Start of Block

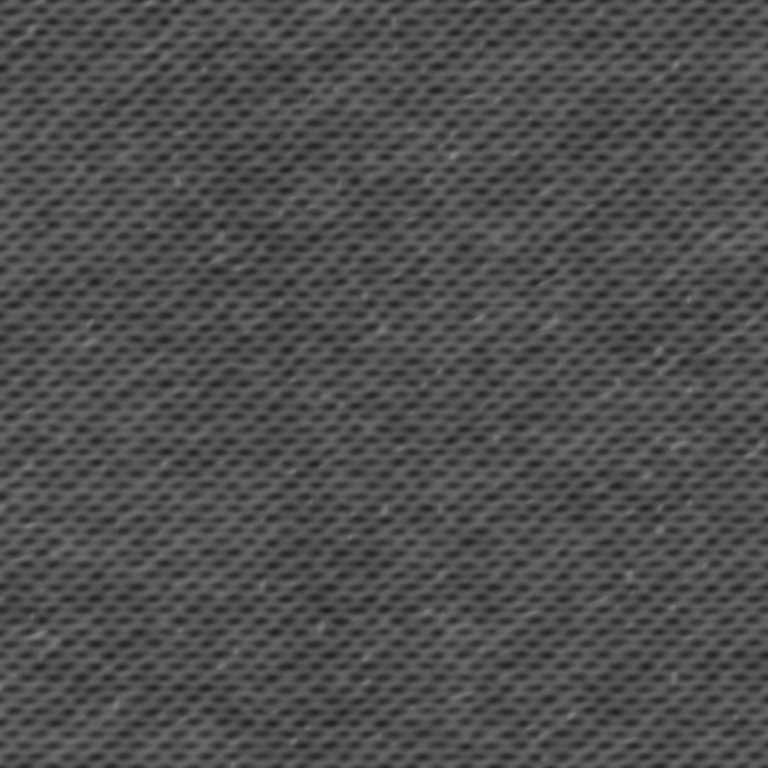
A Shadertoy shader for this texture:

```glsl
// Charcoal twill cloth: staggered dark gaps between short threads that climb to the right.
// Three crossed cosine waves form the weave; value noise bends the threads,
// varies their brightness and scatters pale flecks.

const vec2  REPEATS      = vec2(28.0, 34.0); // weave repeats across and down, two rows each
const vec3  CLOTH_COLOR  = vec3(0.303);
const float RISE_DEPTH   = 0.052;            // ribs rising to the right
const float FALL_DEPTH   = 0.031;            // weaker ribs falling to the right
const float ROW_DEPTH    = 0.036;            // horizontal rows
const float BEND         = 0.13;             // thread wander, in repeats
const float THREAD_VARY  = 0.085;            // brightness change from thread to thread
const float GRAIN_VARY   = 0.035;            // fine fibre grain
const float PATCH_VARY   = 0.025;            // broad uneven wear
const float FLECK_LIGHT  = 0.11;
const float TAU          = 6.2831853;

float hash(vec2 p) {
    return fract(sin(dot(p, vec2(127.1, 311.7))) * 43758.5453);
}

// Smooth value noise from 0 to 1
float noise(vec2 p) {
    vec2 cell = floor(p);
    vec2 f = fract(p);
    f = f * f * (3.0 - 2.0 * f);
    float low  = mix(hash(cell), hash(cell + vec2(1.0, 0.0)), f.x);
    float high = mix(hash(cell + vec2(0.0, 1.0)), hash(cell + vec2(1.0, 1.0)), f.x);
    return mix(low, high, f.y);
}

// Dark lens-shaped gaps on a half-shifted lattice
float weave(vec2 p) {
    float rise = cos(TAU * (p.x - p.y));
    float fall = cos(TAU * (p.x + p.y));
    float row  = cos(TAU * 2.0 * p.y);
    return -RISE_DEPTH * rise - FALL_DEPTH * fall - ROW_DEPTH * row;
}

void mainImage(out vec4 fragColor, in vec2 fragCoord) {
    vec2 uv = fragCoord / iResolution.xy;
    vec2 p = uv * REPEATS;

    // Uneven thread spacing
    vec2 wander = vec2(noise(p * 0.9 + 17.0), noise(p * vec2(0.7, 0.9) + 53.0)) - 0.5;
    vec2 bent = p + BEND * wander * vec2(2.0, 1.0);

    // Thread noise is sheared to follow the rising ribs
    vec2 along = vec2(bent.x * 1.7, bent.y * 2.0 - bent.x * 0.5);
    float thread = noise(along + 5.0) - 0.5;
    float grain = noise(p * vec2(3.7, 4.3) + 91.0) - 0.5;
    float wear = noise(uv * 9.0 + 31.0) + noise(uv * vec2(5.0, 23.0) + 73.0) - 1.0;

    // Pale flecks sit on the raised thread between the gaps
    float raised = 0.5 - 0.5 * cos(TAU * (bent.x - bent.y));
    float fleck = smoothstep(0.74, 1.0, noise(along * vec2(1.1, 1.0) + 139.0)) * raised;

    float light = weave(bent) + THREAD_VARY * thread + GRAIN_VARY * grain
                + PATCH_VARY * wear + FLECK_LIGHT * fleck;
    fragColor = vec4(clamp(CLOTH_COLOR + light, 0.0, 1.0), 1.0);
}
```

End of Block
Start of Block

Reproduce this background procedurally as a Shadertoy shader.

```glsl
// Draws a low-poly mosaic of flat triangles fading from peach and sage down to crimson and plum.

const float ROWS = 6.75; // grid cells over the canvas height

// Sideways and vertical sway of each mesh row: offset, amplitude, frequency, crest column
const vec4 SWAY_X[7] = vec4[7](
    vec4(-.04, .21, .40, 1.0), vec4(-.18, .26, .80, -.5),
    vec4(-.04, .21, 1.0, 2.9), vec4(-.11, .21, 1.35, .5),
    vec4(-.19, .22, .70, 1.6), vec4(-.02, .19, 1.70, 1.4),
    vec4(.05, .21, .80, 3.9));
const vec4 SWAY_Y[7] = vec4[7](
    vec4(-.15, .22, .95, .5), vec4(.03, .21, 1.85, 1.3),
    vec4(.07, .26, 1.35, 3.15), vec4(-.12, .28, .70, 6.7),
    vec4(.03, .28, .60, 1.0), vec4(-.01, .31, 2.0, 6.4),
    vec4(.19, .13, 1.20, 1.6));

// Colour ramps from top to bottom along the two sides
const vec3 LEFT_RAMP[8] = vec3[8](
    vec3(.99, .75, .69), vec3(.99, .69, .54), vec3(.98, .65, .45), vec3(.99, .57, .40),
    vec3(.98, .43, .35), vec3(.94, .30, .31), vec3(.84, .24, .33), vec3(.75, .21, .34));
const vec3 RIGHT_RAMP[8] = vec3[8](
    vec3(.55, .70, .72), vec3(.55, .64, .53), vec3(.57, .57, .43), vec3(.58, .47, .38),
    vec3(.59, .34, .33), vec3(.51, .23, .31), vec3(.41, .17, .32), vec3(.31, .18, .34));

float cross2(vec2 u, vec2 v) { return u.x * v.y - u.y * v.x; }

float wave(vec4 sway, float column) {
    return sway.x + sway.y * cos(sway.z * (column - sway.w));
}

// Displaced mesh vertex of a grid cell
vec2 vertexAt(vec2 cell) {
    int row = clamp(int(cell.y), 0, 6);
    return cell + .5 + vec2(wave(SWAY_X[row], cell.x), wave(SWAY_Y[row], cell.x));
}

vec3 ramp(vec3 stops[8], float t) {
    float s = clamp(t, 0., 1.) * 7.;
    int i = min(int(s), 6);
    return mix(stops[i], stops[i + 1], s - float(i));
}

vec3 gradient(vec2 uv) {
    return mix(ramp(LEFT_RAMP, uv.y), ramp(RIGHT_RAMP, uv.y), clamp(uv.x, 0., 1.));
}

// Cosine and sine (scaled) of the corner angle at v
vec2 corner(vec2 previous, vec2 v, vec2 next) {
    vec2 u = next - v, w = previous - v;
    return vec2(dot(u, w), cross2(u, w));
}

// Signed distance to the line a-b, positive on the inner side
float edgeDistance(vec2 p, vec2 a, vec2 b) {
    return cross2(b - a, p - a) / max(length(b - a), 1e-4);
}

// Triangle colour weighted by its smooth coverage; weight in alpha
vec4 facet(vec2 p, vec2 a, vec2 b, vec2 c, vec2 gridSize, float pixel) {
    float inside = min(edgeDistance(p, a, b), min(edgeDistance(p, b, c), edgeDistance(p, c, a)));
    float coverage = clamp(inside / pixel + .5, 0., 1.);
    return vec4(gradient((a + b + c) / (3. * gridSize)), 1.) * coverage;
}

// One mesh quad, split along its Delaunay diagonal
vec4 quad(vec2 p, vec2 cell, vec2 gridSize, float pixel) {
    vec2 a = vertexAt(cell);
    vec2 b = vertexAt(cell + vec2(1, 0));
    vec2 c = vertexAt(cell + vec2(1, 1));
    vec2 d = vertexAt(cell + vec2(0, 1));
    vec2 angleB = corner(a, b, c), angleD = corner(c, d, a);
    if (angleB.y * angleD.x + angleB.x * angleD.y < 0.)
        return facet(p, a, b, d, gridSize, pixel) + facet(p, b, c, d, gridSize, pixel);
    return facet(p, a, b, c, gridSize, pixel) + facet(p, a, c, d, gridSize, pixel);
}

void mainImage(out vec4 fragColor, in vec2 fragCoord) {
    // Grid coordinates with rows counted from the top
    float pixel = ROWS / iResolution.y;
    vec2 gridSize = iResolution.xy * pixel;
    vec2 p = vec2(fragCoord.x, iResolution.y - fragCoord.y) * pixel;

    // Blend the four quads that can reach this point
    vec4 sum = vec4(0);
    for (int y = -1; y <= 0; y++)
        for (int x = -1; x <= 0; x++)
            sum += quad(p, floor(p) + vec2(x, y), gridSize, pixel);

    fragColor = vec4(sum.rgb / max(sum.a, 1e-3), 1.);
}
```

End of Block

> _Description of the task_:
Show, from the listing above, every line holding the word "noise".

> _Written response_:
// Three crossed cosine waves form the weave; value noise bends the threads,
// Smooth value noise from 0 to 1
float noise(vec2 p) {
    vec2 wander = vec2(noise(p * 0.9 + 17.0), noise(p * vec2(0.7, 0.9) + 53.0)) - 0.5;
    // Thread noise is sheared to follow the rising ribs
    float thread = noise(along + 5.0) - 0.5;
    float grain = noise(p * vec2(3.7, 4.3) + 91.0) - 0.5;
    float wear = noise(uv * 9.0 + 31.0) + noise(uv * vec2(5.0, 23.0) + 73.0) - 1.0;
    float fleck = smoothstep(0.74, 1.0, noise(along * vec2(1.1, 1.0) + 139.0)) * raised;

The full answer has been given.